That was a painful exercise to complete. I’d already lived through the one and three years of not changing anything. Now I had to write it down, one, three and five years further on of not changing anything. I’d never finish the one thing in my heart I knew I had to do for myself, for my friends, for art, for God, for whatever. I’d never know if I had the acting chops to pull it off. I’d never know if it would generate more work. I’d never know if my non-Christian friends might see it and reconsider their view of God. I’d actively not do it the rest of my life, and I’d have one more regret to hang on my Bitter Tree.

It’s a trajectory of perfectionistic procrastination. Or as my friend Rob Terrell calls it, “actively not doing it.” It never gets better, folks. If you’ve got something you need to accomplish or change, it doesn’t just go away. It just wears on you until it breaks your heart, or you numb yourself out with distractions and excuses, so you don’t have to feel it when your dream dies.

That was it. The day after I got back from the conference, I schlepped to Hollywood to check out all the craptastic theaters for rent. I found a nice, clean theater in Studio City, put down a $4,000 deposit, and dug in. I had three months until opening night. It was my money and art on the line. There was no more time to procrastinate.

It was terrifying, exhausting, and exhilarating. What if I didn’t get the tone right and it ended up shallow and self-absorbed? What if nobody came?
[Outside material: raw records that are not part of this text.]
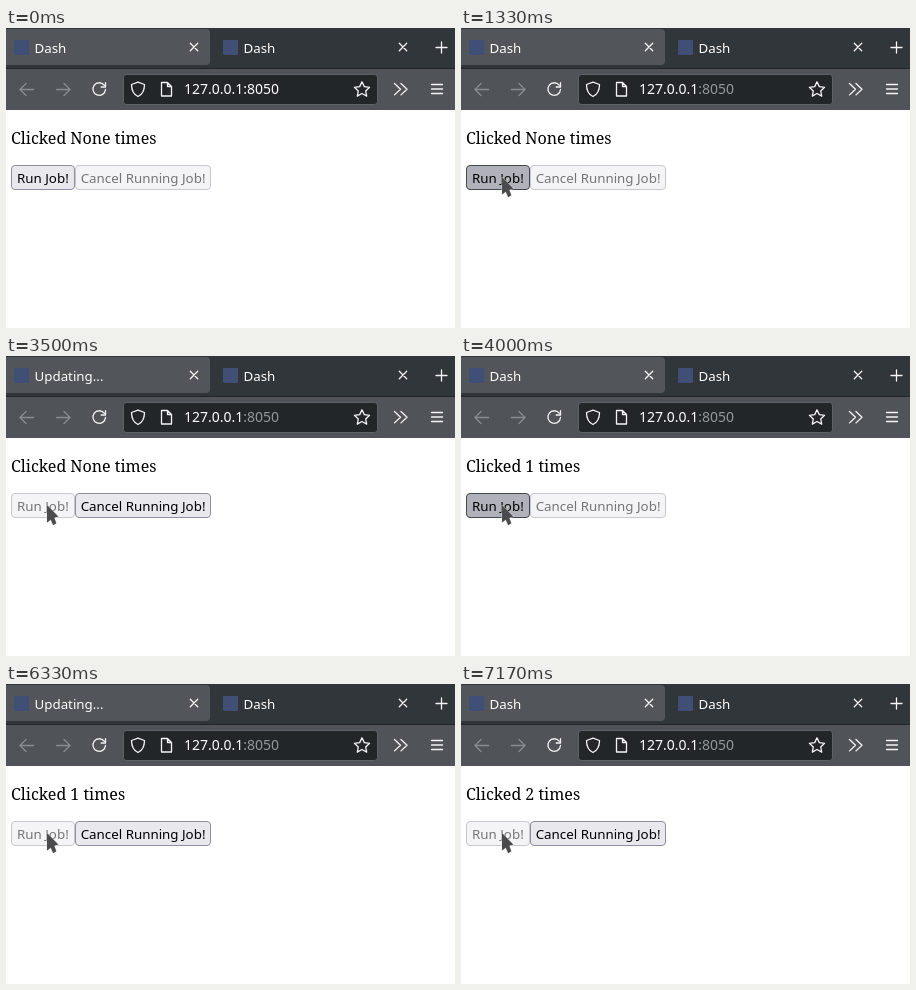
Recreate the animation shown at these times as an HTML page. Size 449 by 300 pixels, loop 8000 ms.

```html
<!DOCTYPE html>
<html lang="en">
<head>
<meta charset="utf-8">
<title>Background job</title>
<style>
html, body { margin: 0; width: 100%; height: 100%; overflow: hidden; background: #fff; }
svg { display: block; width: 449px; height: 300px; }
text { font: 13.333px "Noto Sans", sans-serif; white-space: pre; }
.ui { fill: #fcfcfc; }
.url { font-size: 14px; }
.head { font: 16px "Noto Serif", serif; }
.icon { fill: none; stroke: #f4f4f5; stroke-width: 1.3; stroke-linecap: round; stroke-linejoin: round; }
.off { stroke: #898c8f; }
.btn rect { fill: #e9e9ed; stroke: #8f8f9d; }
.btn.hover rect { fill: #d0d0d7; stroke: #676774; }
.btn.active rect { fill: #b1b1b9; stroke: #484851; }
.btn.disabled rect { fill: #f4f4f6; stroke: #c7c7ce; }
.btn.disabled text { fill: #757577; }
</style>
</head>
<body>
<svg viewBox="0 0 449 300">
  <defs>
    <path id="close" class="icon" d="M0 0l7.4 7.4M7.4 0l-7.4 7.4"/>
    <rect id="badge" width="15" height="15" rx="1" fill="#3f4f75"/>
  </defs>

  <rect width="449" height="41" fill="#31363b"/>
  <rect x="-4" y="1" width="208" height="36" rx="4" fill="#52555a"/>
  <rect y="40" width="449" height="42" fill="#505459"/>
  <rect y="40" width="449" height="1" fill="#222529"/>
  <use href="#badge" x="8" y="12"/>
  <use href="#badge" x="217" y="12"/>
  <text id="title" class="ui" x="28.5" y="25">Dash</text>
  <text class="ui" x="237.5" y="25">Dash</text>
  <use href="#close" x="184.3" y="15.3"/>
  <use href="#close" x="393.3" y="15.3"/>
  <path class="icon" d="M430 19.5h11M435.500 14v11"/>

  <path class="icon off" d="M27.500 61.500h-13M20 55.500l-6 6l6 6M50.500 61.500h13M58 55.500l6 6l-6 6"/>
  <path class="icon" d="M98.200 57.200A6.300 6.300 0 1 0 99.500 61.500M99.500 54.700v4.300h-4.300"/>
  <rect x="117.500" y="46.500" width="254" height="30" rx="3" fill="#232629" stroke="#5f6368"/>
  <path class="icon" d="M132 54.200l6.500 2.300c0 5-1 9.500-6.500 12c-5.500-2.500-6.500-7-6.500-12z"/>
  <path class="icon" d="M155.500 54.500h6l4 4v9.500h-10zM161.500 54.500v4h4"/>
  <text class="ui url" x="178" y="66">127.0.0.1<tspan id="port">:8050</tspan></text>
  <path class="icon" d="M356 53.800l2.300 4.800l5.300 .7l-3.900 3.600l1 5.200l-4.700-2.600l-4.700 2.600l1-5.200l-3.900-3.600l5.300-.7z"/>
  <path class="icon" d="M388.500 55.500l6 5.700l-6 5.700M395 55.500l6 5.700l-6 5.700"/>
  <path class="icon" d="M425.500 56.500h11M425.500 61h11M425.500 65.500h11"/>

  <text id="count" class="head" x="5" y="116">Clicked None times</text>
  <g id="run" class="btn">
    <rect x="5.500" y="137.500" width="63" height="24" rx="3.500"/>
    <text x="11" y="155">Run Job!</text>
  </g>
  <g id="cancel" class="btn disabled">
    <rect x="69.500" y="137.500" width="135" height="24" rx="3.500"/>
    <text x="74.700" y="155">Cancel Running Job!</text>
  </g>
  <path id="cursor" d="M0 0V17.500L3.800 14.800L6.200 20.200L9.300 18.300L7.300 12.800L11.300 11.500Z"
    fill="#4b4b4d" stroke="#e4e4e6" stroke-width=".8" paint-order="stroke" visibility="hidden"/>
</svg>
<script>
const LOOP = 8000, start = performance.now();
const $ = id => document.getElementById(id);

// [time, changed state]
const events = [
  [0, { title: "Dash", count: "None", run: "", cancel: "disabled", port: "#fcfcfc" }],
  [1070, { run: "hover" }],
  [1330, { run: "active", port: "#949799" }],
  [1470, { run: "hover", title: "Updating..." }],
  [1530, { run: "disabled", cancel: "", title: "Dash" }],
  [2500, { title: "Updating..." }],
  [2570, { title: "Dash" }],
  [3500, { title: "Updating..." }],
  [3570, { title: "Dash", count: 1, run: "hover", cancel: "disabled" }],
  [4000, { run: "active" }],
  [4170, { run: "hover", title: "Updating..." }],
  [4370, { run: "disabled", cancel: "", title: "Dash" }],
  [5370, { title: "Updating..." }],
  [5500, { title: "Dash" }],
  [6330, { title: "Updating..." }],
  [6400, { title: "Dash", count: 2, run: "hover", cancel: "disabled" }],
  [6770, { run: "active" }],
  [6930, { run: "hover", title: "Updating..." }],
  [7170, { run: "disabled", cancel: "", title: "Dash" }]
];

// [time, x, y] of the pointer tip
const path = [
  [370, 215, 12], [430, 193, 62], [500, 160, 124], [570, 131, 163], [630, 111, 178],
  [700, 80, 178], [770, 59, 168], [930, 58, 166], [1000, 52, 162], [1070, 46, 156], [1170, 41, 149]
];

function pointer(t) {
  const tick = Math.floor((t + 4) / 33.333) * 33.333;
  const time = Math.max(tick, path[0][0]);
  const i = path.findIndex(p => p[0] > time);
  if (i < 0) return path[path.length - 1].slice(1);
  const [a, b] = [path[i - 1], path[i]];
  const k = (time - a[0]) / (b[0] - a[0]);
  return [1, 2].map(n => Math.round(a[n] + (b[n] - a[n]) * k));
}

function draw(now) {
  const t = Math.max(0, now - start) % LOOP;
  const s = Object.assign({}, ...events.filter(e => e[0] <= t).map(e => e[1]));
  $("title").textContent = s.title;
  $("count").textContent = `Clicked ${s.count} times`;
  $("port").style.fill = s.port;
  $("run").setAttribute("class", "btn " + s.run);
  $("cancel").setAttribute("class", "btn " + s.cancel);
  const shown = t >= path[0][0];
  $("cursor").setAttribute("visibility", shown ? "visible" : "hidden");
  if (shown) $("cursor").setAttribute("transform", `translate(${pointer(t)})`);
  requestAnimationFrame(draw);
}
draw(start);
</script>
</body>
</html>
```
What if everyone came and hated it? It was exhausting. Aside from rehearsing twice a week, I had to be a producer and publicist to boot. Tech week came and I couldn’t eat or sleep.

Opening night came, and the show went incredibly well. We started off with a four-week run. It kept selling out, so ended up running for eight weeks.

We never got a review in a major paper. I barely made my money back. Steven Spielberg never called.

But I did it! I did the one thing in my heart that had log-jammed every other creative goal. I found out I was capable of doing it. I got to see the faces of people after the show—how it moved them, how it made them rethink their view of God. I heard the audience laugh and cry. I took them on the ride I’d been dreaming of for the past five years. I was playing the note I was meant to play.

I’m turning the solo show into a DVD and hopefully touring it to other theaters. And, I’m finally free to pursue the next project. I’m free to rework my next book proposal. I’m co-writing a film that will shoot next year, a story that flowed out after I broke that creative logjam. And all because I went to Storyline and did Exercise Two.


What is the One Thing you’ve been thinking about doing? What’s pulling at your heart so much that you ache to feel it? Or, you’re numbing out with food or facebook so you don’t have to feel it?

Is there anything you’re “actively not doing?”
Make a list of the reasons you haven’t done it.
Make a list of the activities you do to avoid it.
Estimate how much time you spend on your diversions.
What if you took the first step and did it?
Do you work better setting a deadline and working backward?
If you’ve got legitimate reasons you can’t do it now:

what little steps can you do now to prepare for the time when you can finally push forward?
What if you fail at your first attempt?
What will you learn from the first attempt?
What makes you think you can’t redo something after you fail the first time?
Would it be any worse than never doing it at all?
Take some time to write down what that One Thing is, that’s stuck in your craw, that’s log jamming everything else.
About that film I’m co-riting: SWEET AND AWFUL is a comedy about a bitterly divorced couple that road-trips to the funeral of the pastor who broke up their marriage and destroyed their faith. Think: Little Miss Sunshine meets Death at a Funeral. We’re raising $25K for pre-production money. We’ve got just 48 hours left to reach our Kickstarter goal. Please check out our page, find out more about the movie, and see the actors and celebrities we’ve got attached. And if you can contribute five, ten, thirty bucks, I’d be very grateful.

And if you aren’t signed up for a Storyline conference, I implore you go to. After all, where are you going to be in one year, three years, five years – if you don’t change anything?

Leave a Reply

This site uses Akismet to reduce spam. Learn how your comment data is processed.